I love the work. There's something satisfying about being in the dirt with the sun beating down on my back, a cool breeze and ripping objects out of the ground that were never meant to grow there. My dog, Meg, gets to run around the property with a couple of labs and when the work is done I get to jump on a horse and ride for a little while. Not to mention I get to spend some extra time with people I love and do ministry with.
Some of the weeds I pull are highly satisfying to rip up. Grabbing hold of the thick stalk at the base, I pull at just the right angle and it gives quite easily, tugging up a large chunk of dirt at the base with it. I shake the dirt free, toss the weed into a bucket and move on.
There's a particular weed I can't stand. It can grow into a fairly large bush and is riddled with thorns. From a distance it looks kind of fuzzy, but it's a painful deception because when you grab hold - even with tough gloves on - it becomes very apparent those fuzzy bits are actually microscopic barbs. The only way to dig up this useless thing is with a spade.
One thing the Lord has shown me in all of my weeding, however, gave me insight to what He's doing in my life. Pulling out the bigger weeds or the taller chunks of grass out of bark and dirt is satisfying and productive. But when the larger pieces are removed, it's easier to see the much smaller weeds growing in droves under and around where the larger weeds were. The temptation to ignore them and move on is enormous.
So much of this last year of my life God has been ripping up the big weeds in my character. That thorny attitude of "screw you" when I feel hurt and scared - yep, needs to go. This beautiful but toxic one called manipulation - gone. This thing that has a flower attached to it known as recognition - goodbye.
It feels good, even though it's sometimes painful, to rip those up and toss them in the trash. However, in doing so, I'm noticing the smaller weeds that riddle the ground of my heart that need a lot more patience, attention and intention in order to remove. The roots are smaller, but they go down deep. It's easy to pull the leaves off and call it good, but the root remains. The weeds may be small and not very visible, but if not dug out of the ground they will grow back stronger and stronger until, like the bigger ones, they choke the righteousness God has planted to grow.
They're the kind of weeds that make your fingers and hands cramp because you're in a constant position of pinching and digging. These weeds are the sins that happen in private that wouldn't necessarily be considered a big deal to many people. They're the things "everyone does" or the attitudes that "make sense" given the circumstances. They're the ones that don't seem that bad and yet, if left alone, end up taking over the ground.
We can't escape sin (Romans 3:23). If you have a garden you'll never escape having weeds. Unless you decide to plant your flowers or vegetables in a raised garden bed, isolated from the world. Unless you live an isolated Christian life, never leaving your little box of religion and never engaging in relationship or actually living out the gospel, you'll always have sin (John 16:33).

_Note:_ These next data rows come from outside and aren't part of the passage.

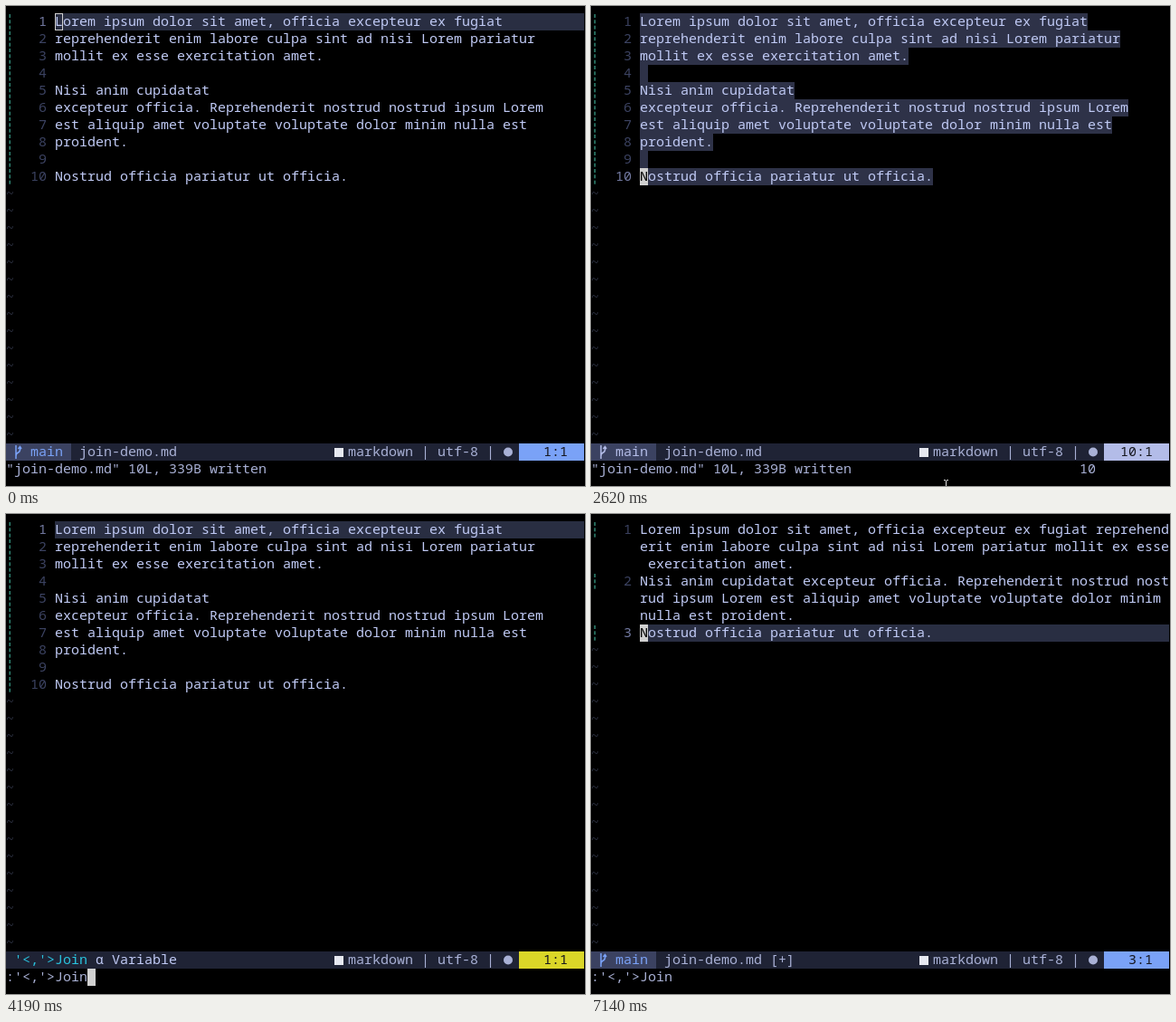
Recreate the animation shown at these times as an HTML page with a canvas. Size 640 px wide and 530 px high, loop 7.9 s.

```html
<!DOCTYPE html>
<html lang="en">
<head>
<meta charset="utf-8">
<style>
  html, body { margin: 0; background: #000; overflow: hidden; }
  canvas { display: block; }
</style>
</head>
<body>
<canvas id="screen" width="640" height="530"></canvas>
<script>
const ctx = document.getElementById('screen').getContext('2d');
const LOOP = 7900, CW = 9, RH = 19, TOP = 8, GUTTER = 6, COLS = 71;
const STATUS = 25, COMMAND = 26;
const FG = '#c0caf5', DIM = '#a9b1d6', BAR = '#1f2335', CURSOR = '#d0d0d0';
const CURSOR_LINE = '#292e42', VISUAL = '#2e3248', SIGN = '#2f8573';
const MODE_COLOR = { normal: '#7aa2f7', visual: '#b3bce8', command: '#dad628' };

const before = [
  'Lorem ipsum dolor sit amet, officia excepteur ex fugiat',
  'reprehenderit enim labore culpa sint ad nisi Lorem pariatur',
  'mollit ex esse exercitation amet.',
  '',
  'Nisi anim cupidatat',
  'excepteur officia. Reprehenderit nostrud nostrud ipsum Lorem',
  'est aliquip amet voluptate voluptate dolor minim nulla est',
  'proident.',
  '',
  'Nostrud officia pariatur ut officia.'
];
const after = before.join('\n').split('\n\n').map(p => p.replace(/\n/g, ' '));

const rowY = row => TOP + row * RH;

function cells(col, row, count, color) {
  ctx.fillStyle = color;
  ctx.fillRect(col * CW, rowY(row), count * CW, RH);
}

function text(str, col, row, color) {
  ctx.fillStyle = color;
  ctx.fillText(str, col * CW, rowY(row) + 14);
}

function cursor(col, row, char = '') {
  cells(col, row, 1, CURSOR);
  text(char, col, row, '#000');
}

function sign(row) {
  ctx.fillStyle = SIGN;
  for (let i = 0; i < 3; i++) ctx.fillRect(3.5, rowY(row) + 1 + i * RH / 3, 1.5, 4);
}

// Wraps a buffer line to the window width.
const wrap = line => line.match(/.{1,65}/g) || [''];

// Draws the buffer; returns the first screen row of the active line.
function buffer(lines, active, selectTo, highlight) {
  let row = 0, activeRow = 0;
  lines.forEach((line, i) => {
    const number = String(i + 1);
    if (i === active) activeRow = row;
    sign(row);
    text(number, 5 - number.length, row, i === active ? '#737aa2' : '#3b4261');
    for (const part of wrap(line)) {
      if (i <= selectTo) cells(GUTTER, row, Math.max(1, part.length), VISUAL);
      else if (i === active && highlight) cells(GUTTER, row, COLS - GUTTER, CURSOR_LINE);
      text(part, GUTTER, row++, FG);
    }
  });
  while (row < STATUS) text('~', 0, row++, '#2b3040');
  return activeRow;
}

function branchIcon(color) {
  ctx.strokeStyle = color;
  ctx.lineWidth = 1.5;
  ctx.stroke(new Path2D('M11 485V500M11 497Q11 494 13.5 493T15.5 487M13.5 489L15.5 486.5L17 489'));
}

function statusBar(mode, file, position, matched) {
  const color = MODE_COLOR[mode];
  cells(0, STATUS, COLS, BAR);
  if (matched) {
    const item = "'<,'>Join";
    text(item, 1, STATUS, FG);
    cells(1, STATUS, matched, BAR);
    text(item.slice(0, matched), 1, STATUS, '#2ac3de');
    text('α Variable', 11, STATUS, FG);
  } else {
    cells(0, STATUS, 8, '#3b4261');
    branchIcon(color);
    text('main', 3, STATUS, color);
    text(file, 9, STATUS, DIM);
  }
  ctx.fillStyle = '#e6e8f0';
  ctx.fillRect(363, 488, 10, 10);
  text('markdown | utf-8 |', 42, STATUS, DIM);
  ctx.beginPath();
  ctx.arc(555, 492.5, 5, 0, 7);
  ctx.fill();
  cells(63, STATUS, 8, color);
  text(position.padStart(6), 63, STATUS, '#15161e');
}

function pointer() {
  ctx.fillStyle = '#e8e8e8';
  ctx.fillRect(390, 523, 2, 1);
  ctx.fillRect(393, 523, 2, 1);
  ctx.fillRect(392, 524, 1, 6);
}

const countPassed = (t, times) => times.filter(at => t >= at).length;

function drawEditing(t) {
  const mode = t < 2140 ? 'normal' : t < 3190 ? 'visual' : 'command';
  const completing = t >= 3580;
  const active = t >= 2620 && !completing ? 9 : 0;
  const selecting = t >= 2140 && !completing;
  const row = buffer(before, active, selecting ? active : -1, !selecting);

  if (mode !== 'command') {
    if (t >= 450) cursor(GUTTER, row, before[active][0]);
    else {
      ctx.strokeStyle = CURSOR;
      ctx.lineWidth = 1;
      ctx.strokeRect(GUTTER * CW + .5, rowY(row) + .5, CW - 1, RH - 1);
    }
    text('"join-demo.md" 10L, 339B written', 0, COMMAND, DIM);
    if (selecting) text(String(active + 1), 60, COMMAND, DIM);
  } else {
    if (!completing) {
      cells(GUTTER, row, 1, '#000');
      text(before[active][0], GUTTER, row, FG);
    }
    const typed = ":'<,'>" + 'Join'.slice(0, countPassed(t, [3430, 3830, 3980, 4150]));
    text(typed, 0, COMMAND, DIM);
    cursor(typed.length, COMMAND);
  }
  const matched = completing ? 6 + countPassed(t, [3870, 4030, 4190]) : 0;
  const line = t >= 2620 && t < 3430 ? 10 : 1;
  statusBar(mode, 'join-demo.md', line + ':1', matched);
  if (t >= 490 && t < 3430) pointer();
}

function drawJoined(t) {
  const active = countPassed(t, [6390, 7140]);
  const row = buffer(after, active, -1, true);
  if (active) cursor(GUTTER, row, after[active][0]);
  else cursor(4, row, '1');
  statusBar('normal', 'join-demo.md [+]', active + 1 + ':1');
  text(":'<,'>Join", 0, COMMAND, DIM);
}

function frame() {
  const t = performance.now() % LOOP;
  ctx.fillStyle = '#000';
  ctx.fillRect(0, 0, 640, 530);
  ctx.font = '15px "Noto Sans Mono", monospace';
  (t < 4680 ? drawEditing : drawJoined)(t);
  requestAnimationFrame(frame);
}
frame();
</script>
</body>
</html>
```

The point isn't to be without the weeds, it's to stay on top of weeding (Matthew 4:17). To have a landscape like my friend desires, the work will never end because there is constant maintenance. I'm happy with that - it means job security!

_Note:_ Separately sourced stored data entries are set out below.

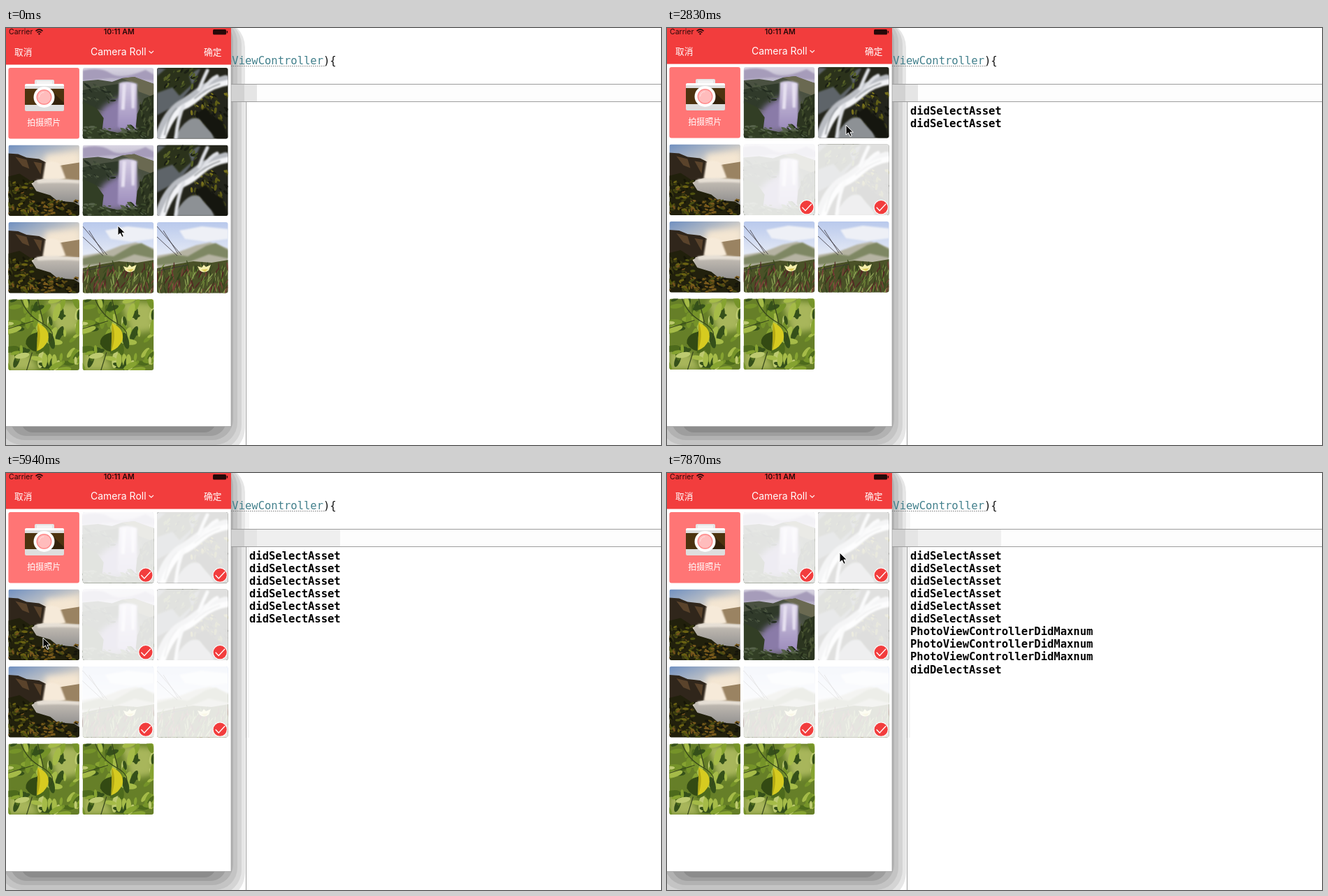
An HTML page that plays this animation: 937 px wide and 597 px high, repeating every 8000 ms.

```html
<!DOCTYPE html>
<html lang="zh">
<head>
<meta charset="utf-8">
<title>Photo picker</title>
<style>
html, body { margin: 0; width: 100%; height: 100%; overflow: hidden; background: #fff; }
svg { display: block; width: 937px; height: 597px; }
.ui { font-family: Inter, "Noto Sans CJK SC", "Noto Sans CJK", sans-serif; }
.mono { font: 15.5px "DejaVu Sans Mono", monospace; white-space: pre; }
#log { font-weight: bold; }
.soft { filter: blur(1.2px); }
.haze { filter: blur(4px); }
</style>
</head>
<body>
<svg viewBox="0 0 937 597">
<defs>
  <clipPath id="round"><rect width="101.5" height="101.5" rx="3"/></clipPath>
  <linearGradient id="dusk" x2="0" y2="1"><stop stop-color="#d9d5e2"/><stop offset="1" stop-color="#aaa3bd"/></linearGradient>
  <linearGradient id="fall" x2="0" y2="1"><stop stop-color="#d4cce3"/><stop offset="1" stop-color="#9b8bbb"/></linearGradient>
  <linearGradient id="morning" x2=".7" y2="1"><stop stop-color="#6f8fc0"/><stop offset=".55" stop-color="#d5d0c8"/><stop offset="1" stop-color="#f0dfc0"/></linearGradient>
  <linearGradient id="lake" x2="0" y2="1"><stop stop-color="#d0c8bd"/><stop offset="1" stop-color="#74767a"/></linearGradient>
  <linearGradient id="pale" x2="0" y2="1"><stop stop-color="#b9c9ec"/><stop offset="1" stop-color="#f1f3f8"/></linearGradient>

  <g id="gorge">
    <path fill="url(#dusk)" d="M0 0h102v30H0z"/>
    <path class="soft" fill="#a69cba" d="M0 4Q25-2 40 8T90 3L102 10V18L40 15L0 18z"/>
    <path fill="#4a5141" d="M0 19L22 17L42 20L56 15L74 13L88 19L102 23V102H0z"/>
    <path fill="#6a6951" d="M56 15L74 13L102 23V42L80 34L78 23z"/>
    <path fill="#303a2a" d="M0 32L30 26L52 23V60L30 62L0 52z"/>
    <path class="haze" fill="#8a7ba8" d="M30 56L52 42H76L82 90L30 94L18 76z"/>
    <path class="soft" fill="url(#fall)" d="M52 22Q64 17 78 23L77 88Q62 94 50 84z"/>
    <path class="soft" fill="#e6e0f0" d="M57 23h5L60 60h-5zM69 23h6L74 58h-4z"/>
    <path fill="#2c3520" d="M102 38L88 44L78 66L76 84L88 102H102z"/>
    <path fill="#323e25" d="M0 48L20 58L30 72L28 88L50 93L78 88L96 102H0z"/>
    <g id="gorgeMoss"></g>
  </g>

  <g id="stream">
    <path fill="#24251c" d="M0 0h102v102H0z"/>
    <path class="soft" fill="#5e6469" d="M0 0L30 4L62 2L48 30L30 52L0 68z"/>
    <path class="soft" fill="#2b321b" d="M14 0H60L46 12L50 24L32 40L22 28L0 36V12z"/>
    <g id="streamMoss"></g>
    <path class="soft" fill="#8d9195" d="M24 102Q44 64 62 74L78 92L82 102z"/>
    <g class="soft" fill="none" stroke-linecap="round">
      <path stroke="#b9bcc2" stroke-width="13" d="M98 17Q74 24 60 35T34 53Q14 66 4 98"/>
      <path stroke="#f3f4f7" stroke-width="8" d="M102 21Q78 25 64 38T38 56Q20 68 8 102"/>
      <path stroke="#dfe1e6" stroke-width="5" d="M38 54Q30 72 27 100M72 4Q66 16 60 31M86 12Q76 16 66 32"/>
      <path stroke="#85898d" stroke-width="1.5" d="M28 58Q16 70 11 96M90 23Q70 30 54 44"/>
    </g>
    <path class="soft" fill="#15160f" d="M70 56L80 70L94 76L102 102H86L68 82L56 66z"/>
  </g>

  <g id="cove">
    <path fill="url(#morning)" d="M0 0h102v60H0z"/>
    <path class="haze" fill="#f4e6d2" d="M54 14L102 10V48H48z"/>
    <path fill="url(#lake)" d="M36 48L102 44V102H30z"/>
    <path fill="#9a8362" d="M70 30L102 25V50L72 50z"/>
    <path fill="#30261b" d="M0 12L14 13L26 18L44 20L54 25L52 48L34 52L0 60z"/>
    <path fill="#5a432b" d="M10 17L26 21L30 34L20 30zM36 24L48 26L46 42z"/>
    <path class="soft" fill="#f6ead9" d="M53 25Q64 21 74 27L82 48Q66 54 49 49z"/>
    <path class="soft" fill="#e6dfd5" d="M40 50Q70 46 102 51V55Q70 53 42 55z"/>
    <path fill="#21200c" d="M0 45L16 41L30 50L40 66L60 72L70 80L94 82L102 87V102H0z"/>
    <g id="coveMoss"></g>
  </g>

  <g id="meadow">
    <path fill="url(#pale)" d="M0 0h102v60H0z"/>
    <path class="soft" fill="#eef0f6" d="M32 12L64 6L102 10V24L70 28L40 24z"/>
    <path class="soft" fill="#b5b3a2" d="M0 48L30 43L56 33L76 29L102 38V72H0z"/>
    <path class="soft" fill="#7e8763" d="M0 52L24 46L44 49L70 34L84 30L102 40V52L74 46L46 57L0 62z"/>
    <path fill="#4a5127" d="M0 66L28 60L52 56L78 58L102 54V102H0z"/>
    <g id="meadowGrass"></g>
    <path fill="none" stroke="#39343a" stroke-width=".8" d="M0 6L35 47M0 21L29 48M9 12L30 45M0 70L44 61"/>
    <path fill="#f4efac" d="M58 63L64 65L67 61L70 64L77 61L74 69Q67 74 61 69z"/>
    <path fill="#dccc55" d="M63 68L73 67L69 71z"/>
  </g>

  <g id="leaves">
    <path fill="#667f28" d="M0 0h102v102H0z"/>
    <path class="haze" fill="#a8b65b" d="M54 2L102 6V44L70 50zM0 72L32 80L44 102H0z"/>
    <g id="leafMass"></g>
    <path fill="none" stroke="#35451b" stroke-width="1.2" d="M18 0Q26 22 48 34T60 60M42 0L50 34M0 42L36 31M34 76L26 102"/>
    <path fill="#334a13" d="M42 47Q24 51 25 64Q31 74 40 75z"/>
    <path fill="#d6cb20" d="M42 34Q60 42 57 58Q52 70 41 74z"/>
    <path fill="#b4a914" d="M42 34Q49 52 41 74z"/>
  </g>

  <g id="badge">
    <circle r="10.6" fill="#fff"/><circle r="9.6" fill="#f23d3d"/>
    <path fill="none" stroke="#fff" stroke-width="1.3" d="M-6.5 0L-2 4.8L7-5"/>
  </g>
</defs>

<rect width="937" height="597" fill="#fff"/>
<path fill="#fdfdfd" d="M322 81h615v24H322z"/>
<g id="shadow"></g>
<path id="ghost" fill="#f6f6f6"/>
<path id="strip" fill="#efefef" d="M359 81h119v24H359z"/>
<path fill="#e5e5e5" d="M341 81h18v24h-18z"/>
<path fill="#d2d2d2" d="M322 81h19v24h-19z"/>
<path fill="none" stroke="#9c9c9c" d="M322 80.5h615M322 105.5h615M343.5 106V597"/>
<text class="mono" x="276.7" y="51.5" fill="#43808c">PhotoViewController<tspan fill="#111">){</tspan></text>
<path stroke="#777" stroke-dasharray="1.5 1.5" d="M322 54.5h134"/>
<g id="log" class="mono"></g>

<rect x="-5" y="-5" width="327" height="575.5" fill="#fff"/>
<path fill="none" stroke="#8f8f8f" d="M0 570.5H322V52" stroke-opacity=".6"/>
<rect id="bar" width="322" height="51.5" fill="#f23d3d"/>
<g class="ui" fill="#260909">
  <text x="4" y="9.3" font-size="10.5">Carrier</text>
  <text x="161.7" y="9.3" font-size="10.6" font-weight="600" text-anchor="middle">10:11 AM</text>
  <g fill="none" stroke="#260909" stroke-width="1.6"><path d="M42.5 4.3Q47.5 0 52.5 4.3M44.5 6.5Q47.5 4 50.5 6.5"/></g>
  <circle cx="47.5" cy="8.4" r="1.2"/>
  <rect x="296" y="2" width="19" height="7.5" rx="1.5"/><rect x="315.7" y="4" width="1.4" height="3.4"/>
</g>
<g id="content">
  <g class="ui" fill="#fff">
    <text x="12" y="37.6" font-size="12.7">取消</text>
    <text x="121" y="38" font-size="14">Camera Roll</text>
    <text x="283" y="37.6" font-size="12.7">确定</text>
    <path fill="none" stroke="#fff" stroke-width="1.1" d="M204.5 31.8L207.8 35L211 31.8"/>
    <rect x="3.4" y="56" width="101.5" height="101.5" rx="3" fill="#ff7575"/>
    <path fill="#e5e5e5" d="M41 79V75Q41 73 43 73H67Q69 73 69 75V79z"/>
    <path fill="#f3f3f3" d="M44 75h22v4H44z"/>
    <path fill="#fff" d="M29 79H81Q83 79 83 81V86H27V81Q27 79 29 79z"/>
    <path fill="#dedede" d="M27 82h56v34q0 2-2 2H29q-2 0-2-2z"/>
    <path fill="#4c3310" d="M27 86h56v23H27z"/>
    <path fill="#33220c" d="M62 86L83 106V109H44z"/>
    <circle cx="54.5" cy="98" r="15"/>
    <circle cx="54.5" cy="98" r="11" fill="#ff8c8c"/><circle cx="54.5" cy="98" r="9.6" fill="#ffbcbc"/>
    <path fill="none" stroke="#ffdede" d="M47.5 98a7 7 0 0 1 7-7"/>
    <text x="54.3" y="139" font-size="12" text-anchor="middle">拍摄照片</text>
  </g>
  <g id="tiles"></g>
</g>
<path id="cursor" d="M0 0V14L3.4 11L6 16.4L8.4 15.3L6 10.2H10.4z" fill="#0a0a0a" stroke="#fff" stroke-width="1" stroke-linejoin="round"/>
</svg>

<script>
const LOOP = 8000, STEP = 148;
const $ = id => document.getElementById(id);
const add = (id, markup) => {
  $(id).insertAdjacentHTML('beforeend', markup);
  return $(id).lastElementChild;
};
const show = (el, on) => el.setAttribute('visibility', on ? 'visible' : 'hidden');

function scatter(id, count, [x, y, w, h], [long, thin], [angle, spread], colors) {
  let seed = count * 7919;
  const rnd = () => (seed = seed * 16807 % 2147483647) / 2147483647;
  let out = '';
  for (let i = 0; i < count; i++) {
    const px = x + rnd() * w, py = y + rnd() * h, k = .5 + rnd() * .7;
    const turn = angle + (rnd() - .5) * spread, color = colors[Math.floor(rnd() * colors.length)];
    out += `<ellipse rx="${(long * k).toFixed(1)}" ry="${(thin * k).toFixed(1)}" fill="${color}" ` +
      `transform="translate(${px.toFixed(1)} ${py.toFixed(1)}) rotate(${turn.toFixed()})"/>`;
  }
  add(id, `<g>${out}</g>`);
}

scatter('gorgeMoss', 70, [0, 84, 90, 18], [4, 1.3], [20, 70], ['#4a5a38', '#56624a', '#26301d', '#3c4a2c']);
scatter('gorgeMoss', 36, [82, 42, 20, 54], [4, 1.4], [110, 60], ['#3e4a2a', '#222a18', '#4a5434']);
scatter('gorgeMoss', 34, [0, 24, 46, 26], [4, 1.2], [30, 70], ['#4c5740', '#232c20', '#3b4635']);
scatter('streamMoss', 75, [48, 34, 52, 52], [4, 1.8], [60, 80], ['#5f5d17', '#77701c', '#2e3014', '#16170f', '#47491d']);
scatter('streamMoss', 30, [10, 2, 46, 26], [4, 1.6], [130, 70], ['#3f4a20', '#1b2014', '#566026']);
scatter('coveMoss', 85, [0, 52, 34, 48], [3.5, 1.6], [30, 120], ['#4f5210', '#6a6113', '#161607', '#3a3a10', '#71501c']);
scatter('coveMoss', 75, [32, 78, 66, 23], [3.5, 1.5], [10, 80], ['#5b4a14', '#7a5a1c', '#15140a', '#464a12']);
scatter('meadowGrass', 160, [0, 62, 102, 40], [7, .9], [100, 60], ['#6d8338', '#8a9d52', '#30401b', '#522a24', '#3d4b20', '#7a4038']);
scatter('leafMass', 85, [0, 0, 102, 102], [11, 4], [130, 120], ['#86a331', '#4d6a1c', '#a5bb48', '#35501a', '#759329', '#bdca70']);

// Right edge, bottom edge, corner radius and grey of each shadow band
[[342, 612, 40, 230], [337, 604, 36, 212], [331, 597, 32, 196], [325, 590, 30, 178], [315, 584, 22, 158], [300, 579, 16, 140]]
  .forEach(([right, bottom, r, grey]) => add('shadow',
    `<rect x="${322 - right}" y="-12" width="${right * 2 - 322}" height="${bottom + 12}" rx="${r}" fill="rgb(${grey},${grey},${grey})"/>`));

const photos = ['gorge', 'stream', 'cove', 'gorge', 'stream', 'cove', 'meadow', 'meadow', 'leaves', 'leaves'];
const tiles = photos.map((photo, i) => {
  const slot = i + 1, x = 3.4 + slot % 3 * 106.3, y = 56 + Math.floor(slot / 3) * 110.5;
  const el = add('tiles', `<g transform="translate(${x} ${y})"><g clip-path="url(#round)"><use href="#${photo}"/>
    <rect width="102" height="102" fill="#fff"/></g><use href="#badge" x="90.2" y="90.2"/></g>`);
  return { veil: el.querySelector('rect'), badge: el.lastElementChild };
});

// Slot, time selected, time released
const picks = [[5, 1790], [6, 2385], [3, 3570], [2, 4460], [8, 5050], [9, 5500]]
  .map(([place, on]) => ({ tile: tiles[place - 2], on, off: place === 5 ? 7430 : LOOP }));
const refusals = [6380, 6680, 7130];
const refused = tiles[2];

const lines = [
  ...picks.map(p => [p.on, 'didSelectAsset']),
  ...refusals.map(t => [t, 'PhotoViewControllerDidMaxnum']),
  [7430, 'didDelectAsset']
].map(([time, text], i) => ({ time, el: add('log', `<text x="348" y="${124 + i * 18.06}">${text}</text>`) }));

// Start, number of steps, end point
const moves = [
  [150, 2, 163, 284], [900, 5, 164, 221], [1790, 1, 195, 225], [1940, 3, 262, 228],
  [2530, 3, 256, 139], [4160, 2, 178, 113], [4600, 4, 165, 320], [5200, 1, 215, 322],
  [5350, 1, 268, 322], [5640, 3, 53, 236], [6230, 2, 55, 227], [7280, 2, 165, 222], [7570, 3, 247, 114]
];

function cursorAt(t) {
  let x = 160, y = 283;
  for (const [start, steps, toX, toY] of moves) {
    if (t < start) break;
    const k = Math.min(1, (Math.floor((t - start) / STEP) + 1) / steps);
    x += (toX - x) * k;
    y += (toY - y) * k;
  }
  return `translate(${x} ${y})`;
}

function draw() {
  const t = performance.now() % LOOP;
  const shift = t < 150 ? 1 : t < 300 ? .5 : 0;
  $('content').setAttribute('transform', `translate(0 ${shift})`);
  $('bar').setAttribute('height', 51.5 + shift);
  $('cursor').setAttribute('transform', cursorAt(t));
  for (const { veil, badge } of tiles) {
    veil.setAttribute('opacity', 0);
    show(badge, false);
  }
  for (const { tile, on, off } of picks) {
    if (t < on || t >= off) continue;
    tile.veil.setAttribute('opacity', .86);
    show(tile.badge, true);
  }
  if (refusals.some(r => t >= r && t < r + 155)) refused.veil.setAttribute('opacity', .12);
  for (const { time, el } of lines) show(el, t >= time);
  show($('strip'), t >= 3570);
  show($('ghost'), t >= 3570);
  $('ghost').setAttribute('d', `M342 56h6V${t < 5050 ? 161 : 379}h-6z`);
  requestAnimationFrame(draw);
}
draw();
</script>
</body>
</html>
```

In my walk with the Lord I'm learning that in order to pursue righteousness as He's commanded me to, I need to have the humility to repent, to weed, every day (2 Timothy 2:22). Not from a position of obligation, but as a loving response to his promise of a flourishing garden if I stay on top of it. I need to receive the grace to know that it will never be completely free of weeds, but that God will guide me to rip up what needs to be removed in His way and timing.
Whether you're in the process of pulling out the big weeds, or digging up the smaller ones, take comfort in the fact that in Christ our heavenly Father sees you as the perfect son or daughter He designed from the beginning. He treats you as if you don't have any weeds at all, but loves you enough to help you be what He already sees.
Every area of character He works on today is preparing you for a greater intimacy with Him tomorrow.